The source code for Tik Tok and its Chinese counterpart Douyin is no more intrusive than that of other social media apps, a report from the University of Toronto’s Citizen Lab found.
In the report, released Monday, researchers found no evidence that either app collects user data without the permission of its users.
The report did fault Douyin for employing censorship of various political terms, while the report’s finding as to whether Tik Tok did the same was “inconclusive.”
Researchers also noted that Tik Tok contains some so-called dormant code originally used in Douyin, which they said could potentially be used to turn on “China-specific” features such as server-side search censorship, though this finding could not be proven.
The Hill has reached out to Tik Tok for comment.
The popular video-sharing app came under legal jeopardy during the Trump administration after the White House moved to ban it, citing national security reasons. However, that ban never went into effect while the company vowed to fight it in court.
In December, a federal judge blocked the ban, resulting in Trump administration attorneys filing an appeal later that same month.

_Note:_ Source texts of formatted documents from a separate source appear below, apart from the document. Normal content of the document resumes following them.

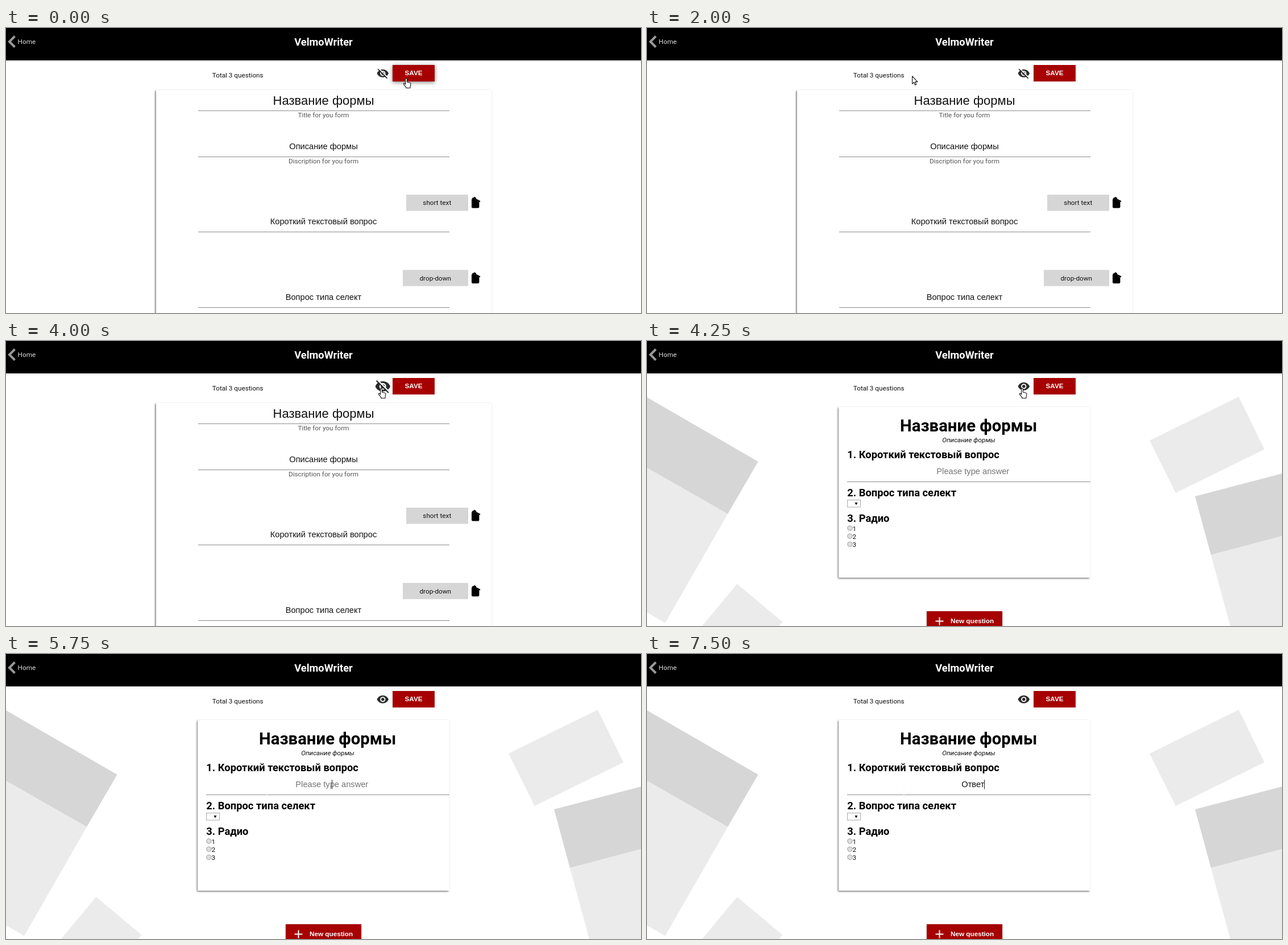
An HTML page for the animation above (8000 ms loop, 1117 by 501 pixels).

```html
<!DOCTYPE html>
<html lang="en">
<head>
<meta charset="utf-8">
<title>Form builder</title>
<style>
  html, body { margin: 0; width: 100%; height: 100%; overflow: hidden; background: #fff; }
  svg { display: block; width: 1117px; height: 501px; }
  text { font: 11.73px Roboto, sans-serif; fill: #111; white-space: pre; }
  .mid { text-anchor: middle; }
  .arial { font: 14.67px "Liberation Sans", Arial, sans-serif; }
  .big { font-size: 22px; }
  .btn { font: bold 11.73px "Liberation Sans", Arial, sans-serif; fill: #fff; }
  .brand { font-size: 18.3px; font-weight: 700; fill: #fff; }
  .h1 { font-size: 29.33px; font-weight: 700; fill: #000; }
  .h2 { font-size: 18.33px; font-weight: 700; fill: #000; }
  .hint { fill: #555; }
  .rule { stroke: #8c8c8c; fill: none; }
  .card { fill: #fff; filter: url(#cardShadow); }
  .red { fill: #a60000; }
  .pale { fill: #ebebeb; }
  .grey { fill: #d6d6d6; }
  .pointer { fill: #fff; stroke: #111; stroke-width: 1.1; stroke-linejoin: round; }
</style>
</head>
<body>
<svg viewBox="0 0 1117 501">
  <defs>
    <filter id="cardShadow" filterUnits="userSpaceOnUse" x="240" y="95" width="640" height="420">
      <feDropShadow dx="-1.5" dy="1.5" stdDeviation="1.8" flood-color="#000" flood-opacity=".55"/>
    </filter>
    <filter id="glow" filterUnits="userSpaceOnUse" x="660" y="50" width="120" height="70">
      <feDropShadow dx="0" dy="1.5" stdDeviation="3.8" flood-color="#000" flood-opacity=".5"/>
    </filter>
    <filter id="soft" filterUnits="userSpaceOnUse" x="480" y="460" width="160" height="60">
      <feDropShadow dx="0" dy="1" stdDeviation="1.5" flood-color="#000" flood-opacity=".3"/>
    </filter>
    <g id="bin">
      <path d="M0 4.6L2 3.6 13.4 9V18a2 2 0 0 1-2 2H2a2 2 0 0 1-2-2z"/>
      <path d="M1.2 2.2L3.4 1.8 4.6.2 8.2 1.9 8 3.8 15.4 7.6 14.6 9.6.4 3.2z"/>
    </g>
  </defs>

  <g id="edit">
    <rect class="card" x="264" y="109" width="590" height="420"/>
    <text class="arial big mid" x="558.5" y="134.5">Название формы</text>
    <text class="hint mid" x="558.5" y="157">Title for you form</text>
    <text class="arial mid" x="558.5" y="212.5">Описание формы</text>
    <text class="hint mid" x="558.5" y="238">Discription for you form</text>
    <text class="arial mid" x="558.5" y="344.5">Короткий текстовый вопрос</text>
    <text class="arial mid" x="558.5" y="477.5">Вопрос типа селект</text>
    <path class="rule" d="M338 145.5h442M338 226.5h442M338 358.5h442M338 491.5h442"/>
    <rect class="grey" x="704" y="293" width="109" height="28.5" rx="1"/>
    <text class="mid" x="758.3" y="311">short text</text>
    <rect class="grey" x="698" y="425.3" width="115" height="28.5" rx="1"/>
    <text class="mid" x="755.3" y="443.5">drop-down</text>
    <use href="#bin" x="819" y="296.5"/>
    <use href="#bin" x="819" y="429"/>
  </g>

  <g id="preview">
    <path class="grey" d="M0 99L195.5 212 142 304 0 223zM964 273L1117 233V343L992 376z"/>
    <path class="pale" d="M0 223L142 304 32 495.5 0 477zM158.500 427L238.500 494 232 501H97z"/>
    <path class="pale" d="M1041 98L1086 190.500 930 267 884 175zM992 376L1117 343V501H1026z"/>
    <rect class="card" x="337.5" y="116" width="442" height="300"/>
    <text class="h1 mid" x="565.7" y="159">Название формы</text>
    <text class="mid" x="566" y="178" font-style="italic" style="font-style:italic">Описание формы</text>
    <text class="h2" x="352.3" y="206">1. Короткий текстовый вопрос</text>
    <text id="field" class="arial mid" x="573.3" y="234"></text>
    <path class="rule" d="M352 247.5h428"/>
    <path id="caret" d="M0 221v16.500" stroke="#222"/>
    <text class="h2" x="352.3" y="273">2. Вопрос типа селект</text>
    <rect x="352.5" y="279.5" width="23" height="12.500" fill="#fff" stroke="#a9a9a9"/>
    <path d="M365.500 284h5l-2.500 4.500z"/>
    <text class="h2" x="352.3" y="318">3. Радио</text>
    <g id="radios"></g>
    <rect class="red" x="492" y="475" width="133" height="40" filter="url(#soft)"/>
    <path d="M507.500 492.500h14M514.500 485.500v14" stroke="#fff" stroke-width="2"/>
    <text class="btn" x="534" y="496">New question</text>
  </g>

  <rect width="1117" height="57"/>
  <path d="M15.500 14.500L6 24 15.500 33.500" fill="none" stroke="#999" stroke-width="4"/>
  <text x="20.6" y="28" style="fill:#ddd">Home</text>
  <text class="brand mid" x="558.5" y="30.5">VelmoWriter</text>
  <text x="362.8" y="86.500">Total 3 questions</text>

  <rect id="halo" class="red" x="680" y="65" width="74" height="29" filter="url(#glow)"/>
  <rect class="red" x="680" y="65" width="74" height="29"/>
  <text class="btn mid" x="717" y="82.700">SAVE</text>

  <g id="eye" fill="#2b2b2b">
    <path fill-rule="evenodd" d="M-11 0C-9.300-4.400-5-7.500 0-7.500S9.300-4.400 11 0C9.300 4.400 5 7.500 0 7.500S-9.300 4.400-11 0zM-5 0a5 5 0 0 0 10 0a5 5 0 0 0-10 0z"/>
    <circle r="3"/>
    <g id="slash" stroke-width="1.8">
      <path d="M-8.100-9.700L9.700 8.100" stroke="#fff"/>
      <path d="M-9.400-8.400L8.400 9.400" stroke="#2b2b2b"/>
    </g>
  </g>

  <g id="cursor">
    <path class="pointer" id="hand" d="M-1.400 11V1.800a1.400 1.400 0 0 1 2.800 0V7l5 1.200c1.300.3 1.800 1 1.600 2.400l-1 4.400V17.500H-.300V15.800L-4.600 10.800c-.9-1.200.6-2.300 1.600-1.500z"/>
    <path class="pointer" id="arrow" d="M0 0V13.500L3 10.800 5 15.500 7.100 14.600 5.100 10H9.200z"/>
    <path id="beam" d="M0-8V8M-2.500-8h5M-2.500 8h5" stroke="#fafafa" fill="none"/>
  </g>
</svg>
<script>
const LOOP = 8000, STEP = 250;
const $ = id => document.getElementById(id);
const show = (id, on) => $(id).style.display = on ? '' : 'none';
const within = (t, a, b) => t >= a && t < b;

// time, x, y, pointer kind from that time on
const path = [
  [0, 704, 88, 'hand'], [500, 685, 87, 'hand'], [1000, 667, 82.500, 'hand'],
  [1250, 667, 82.500, 'hand'], [1500, 640, 86, 'arrow'], [2250, 380, 84, 'beam'],
  [2500, 366, 84, 'beam'], [2750, 450, 94, 'arrow'], [3000, 570, 102, 'arrow'],
  [3250, 612, 106, 'arrow'], [3750, 657, 85, 'hand'], [4000, 660, 83, 'hand'],
  [5000, 660, 83, 'hand'], [5250, 632, 142, 'arrow'], [5500, 570, 230, 'beam'],
  [5750, 459, 243, 'beam'], [6000, 440, 254, 'beam'], [6250, 452, 244, 'beam'],
  [LOOP, 452, 244, 'beam']
];

function pointerAt(t) {
  const i = path.findIndex(k => k[0] > t);
  const [t0, x0, y0, kind] = path[i - 1], [t1, x1, y1] = path[i];
  const p = (t - t0) / (t1 - t0);
  return { x: x0 + (x1 - x0) * p, y: y0 + (y1 - y0) * p, kind };
}

$('radios').innerHTML = [1, 2, 3].map(n => {
  const y = 314.700 + n * 14.200;
  return `<circle cx="356.900" cy="${y}" r="4.100" fill="#dedede" stroke="#9c9c9c"/>
    <text x="361.600" y="${y + 4.700}">${n}</text>`;
}).join('');

function typed(t) {
  const n = t < 6750 ? 0 : t < 7000 ? 1 : t < 7250 ? 2 : t < 7500 ? 4 : 5;
  return 'Ответ'.slice(0, n);
}

function draw(time) {
  const t = Math.floor(time % LOOP / STEP) * STEP;
  const preview = t >= 4250;
  show('edit', !preview);
  show('preview', preview);
  show('slash', !preview);
  show('halo', t < 750);

  const hover = within(t, 750, 1500) || within(t, 3750, 4250) || within(t, 4500, 5250);
  $('eye').setAttribute('transform', `translate(662.800 79.800) scale(${hover ? 1.2 : 0.93})`);

  const answer = typed(t), field = $('field');
  field.textContent = answer || 'Please type answer';
  field.style.fill = answer ? '#111' : '#757575';
  const half = answer && preview ? field.getComputedTextLength() / 2 : 0;
  $('caret').setAttribute('transform', `translate(${Math.floor(573.300 + half) + 0.5} 0)`);
  show('caret', within(t, 5500, 6250) || t >= 6750);

  const c = pointerAt(t);
  $('cursor').setAttribute('transform', `translate(${c.x} ${c.y})`);
  for (const kind of ['hand', 'arrow', 'beam']) show(kind, kind === c.kind);
}

const start = performance.now();
function tick() {
  draw(performance.now() - start);
  requestAnimationFrame(tick);
}
tick();
</script>
</body>
</html>
```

It was reported in February that the Biden administration had shelved plans to force the Chinese firm ByteDance to sell the app while the U.S. reviews the app’s alleged security risks.